One of the most striking aspects of this shift in the balance of agency is the increasing significance of differences among learners to the process of learning. By collectivising individual learner subjectivities under the label of ‘pupil’ and having all ‘pupils’ move through the same curriculum at the same pace, and by forcing pupils to move towards a norm or standard, earlier modern schooling tried to maintain a veneer of sameness. To a large extent, however, and somewhat ironically, it achieved this veneer by creating its own, special form of difference; by ranking learners against an average or norm, such that many learners – those who fell ‘below’ the ‘norm’ – literally failed. When we take learner identities into account, we encounter a panoply of human differences that cannot be ignored in the configuration of educational experiences – material (class, locale, family), corporeal (age, race, sex and sexuality, physical and mental abilities) and symbolic (language, culture and identities of gender and sexuality). In fact, not dealing with difference means excluding those who don’t it the norm. It means ineffectiveness, inefficiencies and thus wasted resources in a form of teaching that does not engage with each and every learner in a way that optimises their performance outcomes. It also cheats the learners who happen to do well in the system – those whose learning styles and habits happen to be accommodated in the one-size-suits-all curriculum. It limits their exposure to the intellectual and personal experience of cultural differences and different ways of knowing so integral to the contemporary world.

Dimension 7: The relation of the new to the old

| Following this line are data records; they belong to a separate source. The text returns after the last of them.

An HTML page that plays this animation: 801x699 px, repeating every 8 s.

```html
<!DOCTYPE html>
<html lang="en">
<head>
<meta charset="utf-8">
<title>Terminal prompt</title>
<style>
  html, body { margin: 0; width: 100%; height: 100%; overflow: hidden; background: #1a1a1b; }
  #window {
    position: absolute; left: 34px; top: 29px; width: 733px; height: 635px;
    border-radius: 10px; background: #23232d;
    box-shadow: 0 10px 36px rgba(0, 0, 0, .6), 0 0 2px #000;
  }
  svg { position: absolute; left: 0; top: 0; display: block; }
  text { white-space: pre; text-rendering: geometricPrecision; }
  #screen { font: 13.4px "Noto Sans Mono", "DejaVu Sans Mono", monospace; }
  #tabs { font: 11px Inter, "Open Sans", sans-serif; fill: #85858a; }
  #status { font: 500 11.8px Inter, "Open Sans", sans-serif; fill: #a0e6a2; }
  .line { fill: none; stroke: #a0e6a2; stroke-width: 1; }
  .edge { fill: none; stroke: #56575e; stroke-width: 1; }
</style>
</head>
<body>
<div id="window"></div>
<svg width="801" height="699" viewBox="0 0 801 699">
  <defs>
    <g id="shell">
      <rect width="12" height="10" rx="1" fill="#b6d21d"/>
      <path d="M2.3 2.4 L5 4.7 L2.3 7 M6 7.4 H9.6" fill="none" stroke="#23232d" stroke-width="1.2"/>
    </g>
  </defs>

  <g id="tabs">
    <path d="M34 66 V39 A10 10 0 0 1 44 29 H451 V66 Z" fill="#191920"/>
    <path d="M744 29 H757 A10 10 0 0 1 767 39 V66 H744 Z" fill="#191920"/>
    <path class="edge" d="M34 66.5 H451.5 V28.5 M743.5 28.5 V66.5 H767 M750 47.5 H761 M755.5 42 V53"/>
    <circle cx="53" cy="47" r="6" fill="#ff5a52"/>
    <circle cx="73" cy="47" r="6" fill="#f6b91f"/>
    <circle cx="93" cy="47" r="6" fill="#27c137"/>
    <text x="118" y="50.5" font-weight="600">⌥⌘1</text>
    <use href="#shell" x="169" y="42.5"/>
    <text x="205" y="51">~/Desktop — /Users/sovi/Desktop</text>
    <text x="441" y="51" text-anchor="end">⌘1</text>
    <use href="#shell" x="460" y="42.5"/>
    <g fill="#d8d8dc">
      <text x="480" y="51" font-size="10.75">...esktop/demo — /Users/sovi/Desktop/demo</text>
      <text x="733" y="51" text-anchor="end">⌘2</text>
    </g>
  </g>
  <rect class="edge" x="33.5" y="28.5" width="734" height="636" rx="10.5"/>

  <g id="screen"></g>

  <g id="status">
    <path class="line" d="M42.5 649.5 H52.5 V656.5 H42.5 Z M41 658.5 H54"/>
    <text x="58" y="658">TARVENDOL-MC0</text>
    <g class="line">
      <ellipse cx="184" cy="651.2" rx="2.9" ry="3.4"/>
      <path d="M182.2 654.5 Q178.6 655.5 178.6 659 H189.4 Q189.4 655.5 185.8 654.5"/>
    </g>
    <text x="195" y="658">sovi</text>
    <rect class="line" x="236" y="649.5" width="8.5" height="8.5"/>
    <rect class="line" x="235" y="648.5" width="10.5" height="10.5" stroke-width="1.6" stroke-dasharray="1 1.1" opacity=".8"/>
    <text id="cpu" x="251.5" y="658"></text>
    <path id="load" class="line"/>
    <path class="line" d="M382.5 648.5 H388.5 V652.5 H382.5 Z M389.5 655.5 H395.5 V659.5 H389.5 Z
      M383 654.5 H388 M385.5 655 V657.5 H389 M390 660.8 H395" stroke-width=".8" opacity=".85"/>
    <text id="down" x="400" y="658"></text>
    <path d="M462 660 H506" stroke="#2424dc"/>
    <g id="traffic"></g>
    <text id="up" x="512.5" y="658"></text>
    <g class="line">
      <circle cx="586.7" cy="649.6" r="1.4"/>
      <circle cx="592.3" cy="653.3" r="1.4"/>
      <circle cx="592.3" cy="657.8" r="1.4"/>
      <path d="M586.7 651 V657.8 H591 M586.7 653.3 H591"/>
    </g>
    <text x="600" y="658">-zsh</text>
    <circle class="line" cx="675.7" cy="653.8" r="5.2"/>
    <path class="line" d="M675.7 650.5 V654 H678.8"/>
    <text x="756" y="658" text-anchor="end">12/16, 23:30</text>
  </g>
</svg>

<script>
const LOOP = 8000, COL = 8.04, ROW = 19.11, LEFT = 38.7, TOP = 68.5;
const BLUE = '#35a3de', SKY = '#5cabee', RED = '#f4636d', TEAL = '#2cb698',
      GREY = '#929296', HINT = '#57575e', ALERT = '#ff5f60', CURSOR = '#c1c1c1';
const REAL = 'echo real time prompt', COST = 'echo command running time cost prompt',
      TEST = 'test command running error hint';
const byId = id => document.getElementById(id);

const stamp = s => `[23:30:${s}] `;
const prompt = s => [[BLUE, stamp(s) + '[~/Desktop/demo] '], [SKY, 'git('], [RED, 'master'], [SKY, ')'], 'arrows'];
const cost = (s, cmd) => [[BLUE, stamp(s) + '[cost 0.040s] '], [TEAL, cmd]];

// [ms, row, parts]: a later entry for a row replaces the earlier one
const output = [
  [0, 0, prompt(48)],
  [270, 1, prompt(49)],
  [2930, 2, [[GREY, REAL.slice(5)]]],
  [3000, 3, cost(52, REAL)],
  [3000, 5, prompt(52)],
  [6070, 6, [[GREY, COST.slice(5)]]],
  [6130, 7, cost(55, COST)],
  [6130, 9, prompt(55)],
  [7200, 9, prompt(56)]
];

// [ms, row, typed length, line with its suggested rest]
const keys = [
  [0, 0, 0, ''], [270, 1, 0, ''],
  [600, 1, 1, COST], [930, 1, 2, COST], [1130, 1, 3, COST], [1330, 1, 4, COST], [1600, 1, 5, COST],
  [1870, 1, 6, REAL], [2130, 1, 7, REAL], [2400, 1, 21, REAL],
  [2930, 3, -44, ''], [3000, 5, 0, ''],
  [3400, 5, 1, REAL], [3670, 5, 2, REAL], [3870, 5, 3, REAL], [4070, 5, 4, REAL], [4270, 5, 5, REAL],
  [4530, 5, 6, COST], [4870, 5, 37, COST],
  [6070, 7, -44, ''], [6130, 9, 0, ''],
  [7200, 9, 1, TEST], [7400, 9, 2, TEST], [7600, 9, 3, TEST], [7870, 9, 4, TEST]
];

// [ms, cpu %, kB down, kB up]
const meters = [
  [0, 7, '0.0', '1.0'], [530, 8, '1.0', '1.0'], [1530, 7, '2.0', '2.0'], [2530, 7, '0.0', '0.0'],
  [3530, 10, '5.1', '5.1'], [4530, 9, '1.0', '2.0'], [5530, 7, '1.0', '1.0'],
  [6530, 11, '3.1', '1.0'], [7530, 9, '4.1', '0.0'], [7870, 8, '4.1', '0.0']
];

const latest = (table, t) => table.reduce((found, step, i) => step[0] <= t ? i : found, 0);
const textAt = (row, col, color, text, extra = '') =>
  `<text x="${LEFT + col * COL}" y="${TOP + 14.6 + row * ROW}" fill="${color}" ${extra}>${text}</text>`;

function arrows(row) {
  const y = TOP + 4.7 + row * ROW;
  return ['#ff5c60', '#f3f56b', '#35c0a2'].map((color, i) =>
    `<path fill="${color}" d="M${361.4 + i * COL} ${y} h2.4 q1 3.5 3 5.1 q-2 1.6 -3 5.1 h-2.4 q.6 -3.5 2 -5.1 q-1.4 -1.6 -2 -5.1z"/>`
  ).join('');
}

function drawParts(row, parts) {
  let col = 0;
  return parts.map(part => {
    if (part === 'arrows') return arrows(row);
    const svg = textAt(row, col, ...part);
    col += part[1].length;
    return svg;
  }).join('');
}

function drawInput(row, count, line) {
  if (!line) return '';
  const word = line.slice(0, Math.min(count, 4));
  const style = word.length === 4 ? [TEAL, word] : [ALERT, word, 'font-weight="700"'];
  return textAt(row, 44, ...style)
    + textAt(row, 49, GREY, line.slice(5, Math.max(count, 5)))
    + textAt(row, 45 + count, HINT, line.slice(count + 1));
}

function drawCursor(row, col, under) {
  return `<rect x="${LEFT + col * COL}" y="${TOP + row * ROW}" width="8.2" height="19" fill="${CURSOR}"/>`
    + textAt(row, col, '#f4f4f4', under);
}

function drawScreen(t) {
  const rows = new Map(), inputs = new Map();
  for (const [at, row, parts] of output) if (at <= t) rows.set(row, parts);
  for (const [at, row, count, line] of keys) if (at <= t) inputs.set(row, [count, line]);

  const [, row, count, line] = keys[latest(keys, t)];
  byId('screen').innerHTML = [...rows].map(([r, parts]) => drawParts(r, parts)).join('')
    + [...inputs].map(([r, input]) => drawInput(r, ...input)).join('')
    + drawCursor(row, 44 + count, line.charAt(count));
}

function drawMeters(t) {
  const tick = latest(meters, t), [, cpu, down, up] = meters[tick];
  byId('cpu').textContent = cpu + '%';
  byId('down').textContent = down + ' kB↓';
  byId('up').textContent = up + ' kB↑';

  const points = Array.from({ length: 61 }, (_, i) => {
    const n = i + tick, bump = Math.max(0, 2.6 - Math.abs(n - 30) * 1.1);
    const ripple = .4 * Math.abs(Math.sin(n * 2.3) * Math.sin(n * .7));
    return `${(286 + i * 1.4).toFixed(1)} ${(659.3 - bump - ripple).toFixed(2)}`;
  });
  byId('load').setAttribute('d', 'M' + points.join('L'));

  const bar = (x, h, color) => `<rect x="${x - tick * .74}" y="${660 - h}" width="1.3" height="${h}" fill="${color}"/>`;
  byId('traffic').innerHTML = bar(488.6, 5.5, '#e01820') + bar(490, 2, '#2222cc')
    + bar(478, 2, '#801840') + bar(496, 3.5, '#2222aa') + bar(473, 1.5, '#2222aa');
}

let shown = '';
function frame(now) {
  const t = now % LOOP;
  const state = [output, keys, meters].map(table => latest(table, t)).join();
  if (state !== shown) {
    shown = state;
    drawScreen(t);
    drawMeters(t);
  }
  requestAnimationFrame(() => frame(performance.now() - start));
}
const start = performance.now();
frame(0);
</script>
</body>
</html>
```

Notwithstanding the trajectory of change, one of the peculiar things about the New Learning is that none of the old has gone away. Didactic teaching of subjects-in-themselves is alive and well today in the form of ‘back-to-basics’ curriculum, teaching to standardised tests, stimulus–response approaches to e-learning, and in teaching fundamentalist religious doctrine. As often as we encounter future-oriented innovations in education, we also encounter ‘back-to-the-future’ views of what we need to do to address the difficulties of our times and the uncertainties of our future. These are as much features of education today, indeed are more dominant in many educational systems, as is New Learning. Sometimes, what is presented as new is, in fact, old; and sometimes what is presented as traditional is new insofar as it is a reaction to contemporary social anxieties. Didactic teaching may at times even still have a place. There may be moments when it is appropriate. Rote learning, for instance, may still work, at least in part, at certain times and in certain places for certain kinds of knowledge. Moreover, when didactic teaching is connected with traditional cultures, we are obliged to respect it because we are committed to living in a society that values social pluralism. Or, at least, our respect should be offered only so long as traditional pedagogies and educational institutions do not disadvantage learners or produce outcomes that are incompatible with democratic pluralism itself. Moments of older learning are, in other words, an integral part of the world of the New Learning.

Dimension 8: The professional role of the teacher

To juggle all these relations – of agency, diversity, learning outcomes, institutional locations – this is the challenge for the new teaching professional. And ‘professional’ is the operative word. The ‘old’ teacher was constructed as a person who habitually took and followed orders; whether as a public servant or member of a religious order. The new teacher is an autonomous, highly skilled, responsible manager of student learning. The old teacher shut the door of the classroom and, apart from the per- iodic visit from an ‘inspector’, this was their private fiefdom. The new teacher is both grounded in the community and a corporate player, a collaborator and a member of a self-regulating profession. The old teacher was an instrument in a bureaucratic system or religious hierarchy. The new teacher is not simply a public servant or someone bound by bureaucratic accountabilities, but a learner – a designer of learning environments, an evaluator of their effectiveness, a researcher, a social scientist and an intellectual in their own right.